The records below are to be copied exactly, with every picture left out.

-=-=-

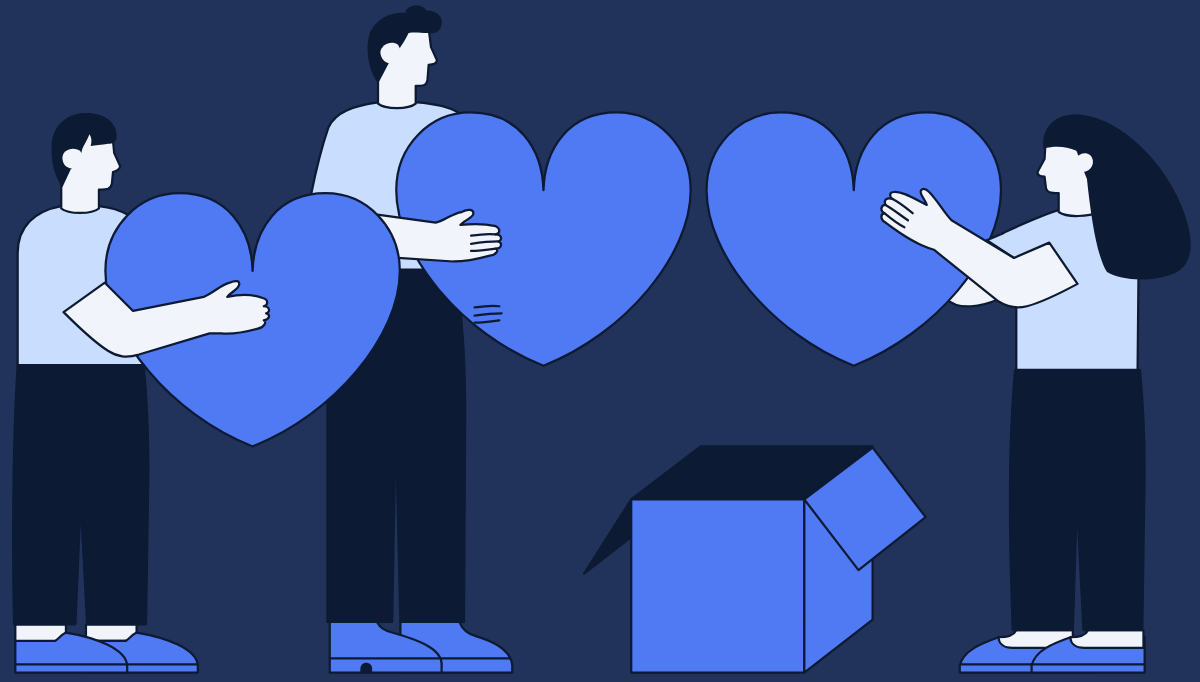
<!DOCTYPE html>
<html lang="en">
<head>
<meta charset="utf-8">
<title>Giving hearts</title>
<style>
:root{--night:#21335a;--ink:#0d1a33;--blue:#5079f4;--sky:#c9ddfe;--skin:#f1f5fb}
*{margin:0;padding:0}
html,body{width:1200px;height:682px;overflow:hidden;background:var(--night)}
svg{display:block;width:1200px;height:682px}
.line{stroke:var(--ink);stroke-width:1.9;stroke-linejoin:round;stroke-linecap:round}
.blue{fill:var(--blue)}
.shirt{fill:var(--sky)}
.skin{fill:var(--skin)}
.ink{fill:var(--ink)}
.bare{stroke:none}
.stroke{fill:none}
</style>
</head>
<body>
<svg viewBox="0 0 1019 579" preserveAspectRatio="none" role="img" aria-label="Three people carry large blue hearts towards an open box">
<defs>
<path id="heart" d="M0 0C-1 -36 -22 -66 -62 -66C-97 -66 -125 -37 -125 0C-125 55 -69 122 0 149C69 122 125 55 125 0C125 -37 97 -66 62 -66C22 -66 1 -36 0 0Z"/>
<g id="hand-fingers">
<path d="M421 199C414 198 407 199 400 200M423 205C415 205 407 206 400 207M421 211C414 212 407 213 400 213"/>
</g>
</defs>
<rect class="bare" fill="var(--night)" width="1019" height="579"/>

<g id="box" class="line">
<path class="ink" d="M536 424L595 379H741L683 424Z"/>
<path class="ink" d="M536 424L496 487L536 456Z"/>
<path class="blue" d="M536 424H683V571H536Z"/>
<path class="blue" d="M683 424L741 380V526L683 571Z"/>
<path class="blue" d="M683 424L741 380L786 439L729 484Z"/>
</g>

<g id="tall-man" class="line">
<g class="shoes">
<path class="blue" d="M340 528H390C393 535 397 538 404 540C421 545 434 553 435 565V571H340Z"/>
<path class="stroke" d="M375 559H433"/>
<path class="blue" d="M280 528H320C323 533 326 535 333 537C354 543 374 550 375 563V571H280Z"/>
<path class="stroke" d="M280 559H374"/>
<path class="ink bare" d="M306 571V568C306 561 316 561 316 568V571Z"/>
</g>
<path class="ink" d="M278 228H364L390 255C393 280 395 310 395 350L394 528H340L336 360L333 528H278Z"/>
<path class="shirt" d="M321 87C300 90 285 95 279 108C272 128 268 146 264 166L290 229H364L410 110L390 96C380 90 368 88 354 87Z"/>
<path class="skin" d="M321 50H331L340 24H364L366 40L371 51C371 54 368 55 364 55L363 68C362 73 359 73 353 73V88C347 93 327 93 321 88Z"/>
<path class="ink bare" d="M321 71C312 58 311 42 313 32C316 18 330 10 344 11C346 3 359 3 362 9C370 9 377 14 375 21C374 27 369 29 363 28C357 28 352 27 347 28C345 32 343 36 340 40L337 47L330 54Z"/>
<path class="skin bare" d="M338 38C332 34 324 38 323 44C323 51 329 56 336 53L343 48Z"/>
</g>

<g id="raised-hearts" class="line">
<use href="#heart" class="blue" x="461.5" y="161.5"/>
</g>

<g id="tall-man-arm" class="line">
<path class="skin" d="M300 180L322 182.500L370 189C378 187 384 181 392 180C398 177 402 178 402 181C402 185 394 187 391 191C400 190 412 190 421 192C425 194 425 198 421 199C426 199 427 204 423 205C427 206 426 211 421 211C424 212 421 217 416 217C405 220 395 222 385 222L338 219H310Z"/>
<use href="#hand-fingers" class="stroke"/>
</g>

<g id="young-man" class="line">
<g class="shoes">
<path class="skin" d="M73 530H116V544H73Z"/>
<path class="blue" d="M73 544H107C110 542 112 539 116 537C141 541 167 551 168 565V571H73Z"/>
<path class="stroke" d="M108 564H168"/>
<path class="skin" d="M13 530H56V545H13Z"/>
<path class="blue" d="M13 544H47C50 542 52 539 56 537C81 541 107 551 108 565V571H13Z"/>
<path class="stroke" d="M13 564H108"/>
</g>
<path class="ink" d="M15 310H122C125 340 126 370 126 400L124 530H74L68.500 425L64 530H12C11 490 10 390 15 310Z"/>
<path class="shirt" d="M52 175C30 179 15 192 15 215V310H121L130 200L110 183C103 179 95 176 84 175Z"/>
<path class="skin" d="M52 140L60 130L70 110H95L97 130L102 141C102 144 100 145 96 146L95 156C94 161 91 161 84 161V177C78 182 58 182 52 177Z"/>
<path class="ink bare" d="M53 159C45 148 43 134 44 121C46 105 58 96 73 96C89 96 99 104 99 115C99 120 97 122 92 122C86 123 81 123 77 124C78 120 78 117 76 114C74 119 72 122 70 126L67 138L60 144Z"/>
<path class="skin bare" d="M68 128C62 124 53 127 53 134C53 141 59 145 65 142L73 137Z"/>
</g>

<use href="#heart" id="carried-heart" class="blue line" x="214.500" y="230"/>

<g id="young-man-arm" class="line">
<path class="skin" d="M89 240L113 264L173 252C181 249 187 242 195 240C200 238 204 238 203 242C202 246 196 248 193 252C203 250 215 250 223 253C228 254 228 259 224 260C229 260 230 265 226 266C230 267 229 271 224 272C227 273 224 278 219 279C208 282 198 284 188 283L178 283L118 301C107 304 100 303 92 298C79 290 65 276 54 265Z"/>
<use href="#hand-fingers" class="stroke" transform="translate(3 61)"/>
</g>

<g id="woman" class="line">
<g class="shoes">
<path class="blue" d="M815 571V565C818 552 834 546 848 541H930V571Z"/>
<path class="skin" d="M848 541C855 541 861 539 863 535H911V550H860C853 550 848 547 848 541Z"/>
<path class="stroke" d="M816 564H877"/>
<path class="blue" d="M876 571V565C879 552 895 546 909 541H972V571Z"/>
<path class="skin" d="M909 541C916 541 922 539 924 535H971V550H921C914 550 909 547 909 541Z"/>
<path class="stroke" d="M876 564H972"/>
</g>
<path class="ink" d="M862 314H968C971 345 972 375 972 400L970 535H920L914.500 425L911 535H860C858 480 855 390 862 314Z"/>
<path class="skin" d="M796 236L830 228L848 254C834 260 814 264 804 254Z"/>
<path class="shirt" d="M900 178C880 184 856 196 838 204L848 240L863 258V314H966L967 210L930 180Z"/>
<path class="skin" d="M888 118L887 135L881 146C881 149 884 150 887 150L888 158C888 164 893 164 899 164V180C906 185 924 184 934 180V130L920 116Z"/>
<path class="ink bare" d="M886 126C884 108 896 97 914 97C946 98 985 131 1003 174C1016 206 1012 222 1001 230C985 239 955 240 940 231C932 218 927 190 923 152L917 137C916 133 915 130 914 128C905 124 896 124 886 126Z"/>
<path class="skin bare" d="M914 134C918 128 927 129 928 136C929 143 922 148 915 145L909 140Z"/>
</g>

<use href="#heart" id="offered-heart" class="blue line" x="725" y="161.5"/>

<g id="woman-arm" class="line">
<path class="shirt" d="M838 204L850 198L892 206L861 219Z" stroke="none"/>
<path class="stroke" d="M838 204L852 198M838 204L861 219"/>
<path class="skin" d="M808 187C802 181 796 170 789 163C785 159 781 160 782 164C783 168 786 170 787 174C777 169 766 162 759 163C755 163 755 167 758 169C753 167 750 170 752 174C748 174 747 179 751 181C747 182 748 187 752 189C764 198 778 208 793 212L848 256C856 261 864 262 872 260C887 256 902 248 915 241L891 206L861 219Z"/>
<path class="stroke" d="M758 169C764 172 770 177 775 181M752 174C759 178 765 183 771 187M751 181C757 186 762 190 768 193"/>
</g>
</svg>
</body>
</html>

-=-=-

◆ **Written response**
<!DOCTYPE html>
<html lang="en">
<head>
<meta charset="utf-8">
<title>Giving hearts</title>
<style>
:root{--night:#21335a;--ink:#0d1a33;--blue:#5079f4;--sky:#c9ddfe;--skin:#f1f5fb}
*{margin:0;padding:0}
html,body{width:1200px;height:682px;overflow:hidden;background:var(--night)}
svg{display:block;width:1200px;height:682px}
.line{stroke:var(--ink);stroke-width:1.9;stroke-linejoin:round;stroke-linecap:round}
.blue{fill:var(--blue)}
.shirt{fill:var(--sky)}
.skin{fill:var(--skin)}
.ink{fill:var(--ink)}
.bare{stroke:none}
.stroke{fill:none}
</style>
</head>
<body>
<svg viewBox="0 0 1019 579" preserveAspectRatio="none" role="img" aria-label="Three people carry large blue hearts towards an open box">
<defs>
<path id="heart" d="M0 0C-1 -36 -22 -66 -62 -66C-97 -66 -125 -37 -125 0C-125 55 -69 122 0 149C69 122 125 55 125 0C125 -37 97 -66 62 -66C22 -66 1 -36 0 0Z"/>
<g id="hand-fingers">
<path d="M421 199C414 198 407 199 400 200M423 205C415 205 407 206 400 207M421 211C414 212 407 213 400 213"/>
</g>
</defs>
<rect class="bare" fill="var(--night)" width="1019" height="579"/>

<g id="box" class="line">
<path class="ink" d="M536 424L595 379H741L683 424Z"/>
<path class="ink" d="M536 424L496 487L536 456Z"/>
<path class="blue" d="M536 424H683V571H536Z"/>
<path class="blue" d="M683 424L741 380V526L683 571Z"/>
<path class="blue" d="M683 424L741 380L786 439L729 484Z"/>
</g>

<g id="tall-man" class="line">
<g class="shoes">
<path class="blue" d="M340 528H390C393 535 397 538 404 540C421 545 434 553 435 565V571H340Z"/>
<path class="stroke" d="M375 559H433"/>
<path class="blue" d="M280 528H320C323 533 326 535 333 537C354 543 374 550 375 563V571H280Z"/>
<path class="stroke" d="M280 559H374"/>
<path class="ink bare" d="M306 571V568C306 561 316 561 316 568V571Z"/>
</g>
<path class="ink" d="M278 228H364L390 255C393 280 395 310 395 350L394 528H340L336 360L333 528H278Z"/>
<path class="shirt" d="M321 87C300 90 285 95 279 108C272 128 268 146 264 166L290 229H364L410 110L390 96C380 90 368 88 354 87Z"/>
<path class="skin" d="M321 50H331L340 24H364L366 40L371 51C371 54 368 55 364 55L363 68C362 73 359 73 353 73V88C347 93 327 93 321 88Z"/>
<path class="ink bare" d="M321 71C312 58 311 42 313 32C316 18 330 10 344 11C346 3 359 3 362 9C370 9 377 14 375 21C374 27 369 29 363 28C357 28 352 27 347 28C345 32 343 36 340 40L337 47L330 54Z"/>
<path class="skin bare" d="M338 38C332 34 324 38 323 44C323 51 329 56 336 53L343 48Z"/>
</g>

<g id="raised-hearts" class="line">
<use href="#heart" class="blue" x="461.5" y="161.5"/>
</g>

<g id="tall-man-arm" class="line">
<path class="skin" d="M300 180L322 182.500L370 189C378 187 384 181 392 180C398 177 402 178 402 181C402 185 394 187 391 191C400 190 412 190 421 192C425 194 425 198 421 199C426 199 427 204 423 205C427 206 426 211 421 211C424 212 421 217 416 217C405 220 395 222 385 222L338 219H310Z"/>
<use href="#hand-fingers" class="stroke"/>
</g>

<g id="young-man" class="line">
<g class="shoes">
<path class="skin" d="M73 530H116V544H73Z"/>
<path class="blue" d="M73 544H107C110 542 112 539 116 537C141 541 167 551 168 565V571H73Z"/>
<path class="stroke" d="M108 564H168"/>
<path class="skin" d="M13 530H56V545H13Z"/>
<path class="blue" d="M13 544H47C50 542 52 539 56 537C81 541 107 551 108 565V571H13Z"/>
<path class="stroke" d="M13 564H108"/>
</g>
<path class="ink" d="M15 310H122C125 340 126 370 126 400L124 530H74L68.500 425L64 530H12C11 490 10 390 15 310Z"/>
<path class="shirt" d="M52 175C30 179 15 192 15 215V310H121L130 200L110 183C103 179 95 176 84 175Z"/>
<path class="skin" d="M52 140L60 130L70 110H95L97 130L102 141C102 144 100 145 96 146L95 156C94 161 91 161 84 161V177C78 182 58 182 52 177Z"/>
<path class="ink bare" d="M53 159C45 148 43 134 44 121C46 105 58 96 73 96C89 96 99 104 99 115C99 120 97 122 92 122C86 123 81 123 77 124C78 120 78 117 76 114C74 119 72 122 70 126L67 138L60 144Z"/>
<path class="skin bare" d="M68 128C62 124 53 127 53 134C53 141 59 145 65 142L73 137Z"/>
</g>

<use href="#heart" id="carried-heart" class="blue line" x="214.500" y="230"/>

<g id="young-man-arm" class="line">
<path class="skin" d="M89 240L113 264L173 252C181 249 187 242 195 240C200 238 204 238 203 242C202 246 196 248 193 252C203 250 215 250 223 253C228 254 228 259 224 260C229 260 230 265 226 266C230 267 229 271 224 272C227 273 224 278 219 279C208 282 198 284 188 283L178 283L118 301C107 304 100 303 92 298C79 290 65 276 54 265Z"/>
<use href="#hand-fingers" class="stroke" transform="translate(3 61)"/>
</g>

<g id="woman" class="line">
<g class="shoes">
<path class="blue" d="M815 571V565C818 552 834 546 848 541H930V571Z"/>
<path class="skin" d="M848 541C855 541 861 539 863 535H911V550H860C853 550 848 547 848 541Z"/>
<path class="stroke" d="M816 564H877"/>
<path class="blue" d="M876 571V565C879 552 895 546 909 541H972V571Z"/>
<path class="skin" d="M909 541C916 541 922 539 924 535H971V550H921C914 550 909 547 909 541Z"/>
<path class="stroke" d="M876 564H972"/>
</g>
<path class="ink" d="M862 314H968C971 345 972 375 972 400L970 535H920L914.500 425L911 535H860C858 480 855 390 862 314Z"/>
<path class="skin" d="M796 236L830 228L848 254C834 260 814 264 804 254Z"/>
<path class="shirt" d="M900 178C880 184 856 196 838 204L848 240L863 258V314H966L967 210L930 180Z"/>
<path class="skin" d="M888 118L887 135L881 146C881 149 884 150 887 150L888 158C888 164 893 164 899 164V180C906 185 924 184 934 180V130L920 116Z"/>
<path class="ink bare" d="M886 126C884 108 896 97 914 97C946 98 985 131 1003 174C1016 206 1012 222 1001 230C985 239 955 240 940 231C932 218 927 190 923 152L917 137C916 133 915 130 914 128C905 124 896 124 886 126Z"/>
<path class="skin bare" d="M914 134C918 128 927 129 928 136C929 143 922 148 915 145L909 140Z"/>
</g>

<use href="#heart" id="offered-heart" class="blue line" x="725" y="161.5"/>

<g id="woman-arm" class="line">
<path class="shirt" d="M838 204L850 198L892 206L861 219Z" stroke="none"/>
<path class="stroke" d="M838 204L852 198M838 204L861 219"/>
<path class="skin" d="M808 187C802 181 796 170 789 163C785 159 781 160 782 164C783 168 786 170 787 174C777 169 766 162 759 163C755 163 755 167 758 169C753 167 750 170 752 174C748 174 747 179 751 181C747 182 748 187 752 189C764 198 778 208 793 212L848 256C856 261 864 262 872 260C887 256 902 248 915 241L891 206L861 219Z"/>
<path class="stroke" d="M758 169C764 172 770 177 775 181M752 174C759 178 765 183 771 187M751 181C757 186 762 190 768 193"/>
</g>
</svg>
</body>
</html>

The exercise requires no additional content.